When we are talking about volts units, we are talking about the SI (Standard International) of electric potential force unit. The SI unit is generally represented through the calculation of 1 volt is similar to 1 joule per coulomb. One charge coulomb generates one joule of energy when there is a movement between two different locations. So, where there is a 12V between two different locations, a charge coulomb will generate 12 joules potential energy.

Discussing the volt definition physics may not be easy but it may be a bit simpler when there is another example from our daily life. Electric voltage, charges, and current are related to one another. Imagine a water tank that has an extending hose on the bottom of the tank. The water represents the electric charge. When there is more water, naturally, there will be more pressure. When there is more water, water that exits via the hose will have more energy (more charge, more energy). Naturally, when there is less water, the water will exit will less energy too. The water pressure represents the voltage. When there is more water stored within the container (meaning it has more pressure), there will be more voltage. So, more charge, more voltage.
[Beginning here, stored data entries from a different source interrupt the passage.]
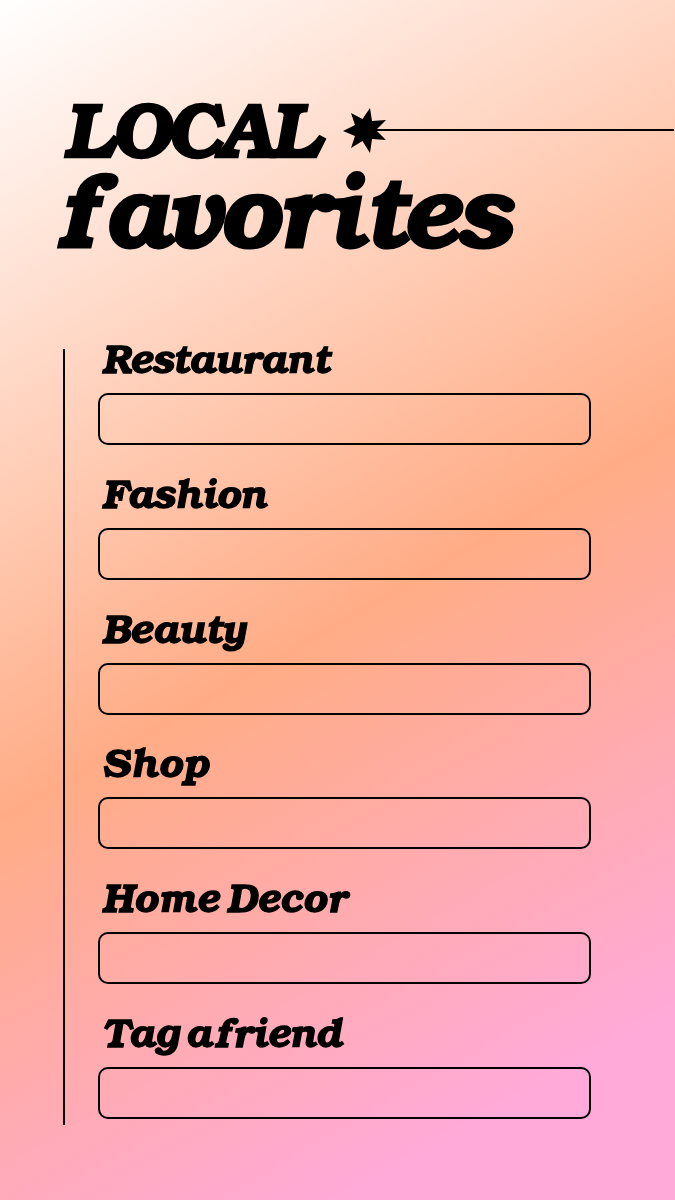
<!DOCTYPE html>
<html lang="en">
<head>
<meta charset="utf-8">
<title>Local favorites</title>
<style>
  :root {
    --ink: #000;
    --white: #fff;
    --peach: #ffac86;
    --pink: #ffaad8;
  }
  * { box-sizing: border-box; margin: 0; padding: 0; }
  html, body { width: 675px; height: 1200px; overflow: hidden; }
  .story {
    position: relative;
    width: 675px;
    height: 1200px;
    padding: 105px 84px 81px 63px;
    overflow: hidden;
    color: var(--ink);
    background: linear-gradient(150deg, var(--white) 0%, var(--peach) 51.5%, var(--pink) 88%);
    font-family: "TeX Gyre Bonum", "Noto Serif", serif;
    font-weight: 700;
    font-style: italic;
  }
  /* Each line of type sits with its baseline on the bottom of its box */
  .line { display: block; line-height: 0; white-space: nowrap; }
  .line::before { content: ""; display: inline-block; height: var(--rise); }
  .footed-f {
    display: inline-block;
    font-style: normal;
    transform: skewX(-13deg);
  }
  .title { height: 244px; font-weight: 700; }
  .title-top {
    --rise: 52px;
    height: 52px;
    padding-left: 1px;
    font-size: 76px;
    letter-spacing: -2.4px;
    -webkit-text-stroke: 2.4px var(--ink);
  }
  .title-main {
    --rise: 90px;
    height: 90px;
    padding-left: 3px;
    font-size: 99px;
    letter-spacing: -1.5px;
    -webkit-text-stroke: 3px var(--ink);
  }
  .star-rule {
    position: absolute;
    left: 335px;
    top: 100px;
    width: 340px;
    height: 60px;
  }
  .favorites {
    display: flex;
    width: 528px;
    height: 776px;
    padding: 0 0 6px 33px;
    border-left: 2px solid var(--ink);
  }
  .categories {
    flex: 1;
    display: flex;
    flex-direction: column;
    justify-content: space-between;
    margin-top: -3px;
    list-style: none;
  }
  .category { display: flex; flex-direction: column; gap: 20px; }
  .label {
    --rise: 27px;
    height: 27px;
    padding-left: 4px;
    font-size: 39px;
    font-weight: 700;
    word-spacing: -7px;
    -webkit-text-stroke: 1.3px var(--ink);
  }
  .label.airy { letter-spacing: 0.9px; }
  .answer {
    width: 493px;
    height: 52px;
    border: 2px solid var(--ink);
    border-radius: 10px;
  }
</style>
</head>
<body>
<main class="story">
  <h1 class="title">
    <span class="line title-top">LOCAL</span>
    <span class="line title-main"><span class="footed-f">f</span>avorites</span>
  </h1>

  <svg class="star-rule" viewBox="335 100 340 60" aria-hidden="true">
    <line x1="365" y1="130" x2="674" y2="130" stroke="#000" stroke-width="2"/>
    <polygon points="343,131 355,125 351,113 362.5,119 370,108 372,121 386,120 376,130 386,140 372,139 370,153 362.5,141 351,148 355,136"/>
  </svg>

  <section class="favorites">
    <ul class="categories">
      <li class="category"><h2 class="line label">Restaurant</h2><div class="answer"></div></li>
      <li class="category"><h2 class="line label">Fashion</h2><div class="answer"></div></li>
      <li class="category"><h2 class="line label">Beauty</h2><div class="answer"></div></li>
      <li class="category"><h2 class="line label airy">Shop</h2><div class="answer"></div></li>
      <li class="category"><h2 class="line label airy">Home Decor</h2><div class="answer"></div></li>
      <li class="category"><h2 class="line label">Tag a <span class="footed-f">f</span>riend</h2><div class="answer"></div></li>
    </ul>
  </section>
</main>
</body>
</html>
Now that you have understood the definition of volt, what does it have to do with the current? Well, still related to the tank, imagine opening the hose. When you open the hose, the current from the water will flow, right? Well, depending on the pressure inside the tank, it will determine the speed of the flow. The more volt units you have (remember the water pressure?), the more current will be generated. In electricity, the flow of the current is represented with Ampere (amps, for short). So, more volts will lead to more amps.

But the science of volt definition physics doesn’t stop there. Don’t forget that the flow of the current depends on the resistance too. If we are still talking about the hose, it is about its width. The wider it is, more water will be able to pass through within a shorter time. A narrow hose will resist the flow. Well, the resistance in electricity is represented by ohms. According to the Ohm’s Law, current times resistance will result in voltage (I x R = V). Let’s say that you have a 16V battery with two ohms resistance, it means that your current is around 8A. If the resistance is around four ohms, it means that your current is 4A.

Understanding the terms and the concept of electricity isn’t easy. Grasping the idea and the definition of volt can be quite confusing too. That’s why it is always better that it takes real and direct practice in physics class to help you understand the concept.

The information about voltage, ampere, ohm, charge, volts units and such thing alike are around us, in our everyday life. If you want to really understand it, really grasp the idea and the concept. Later on, you can familiarize yourself with the voltage calculation – still related to the definition of volt.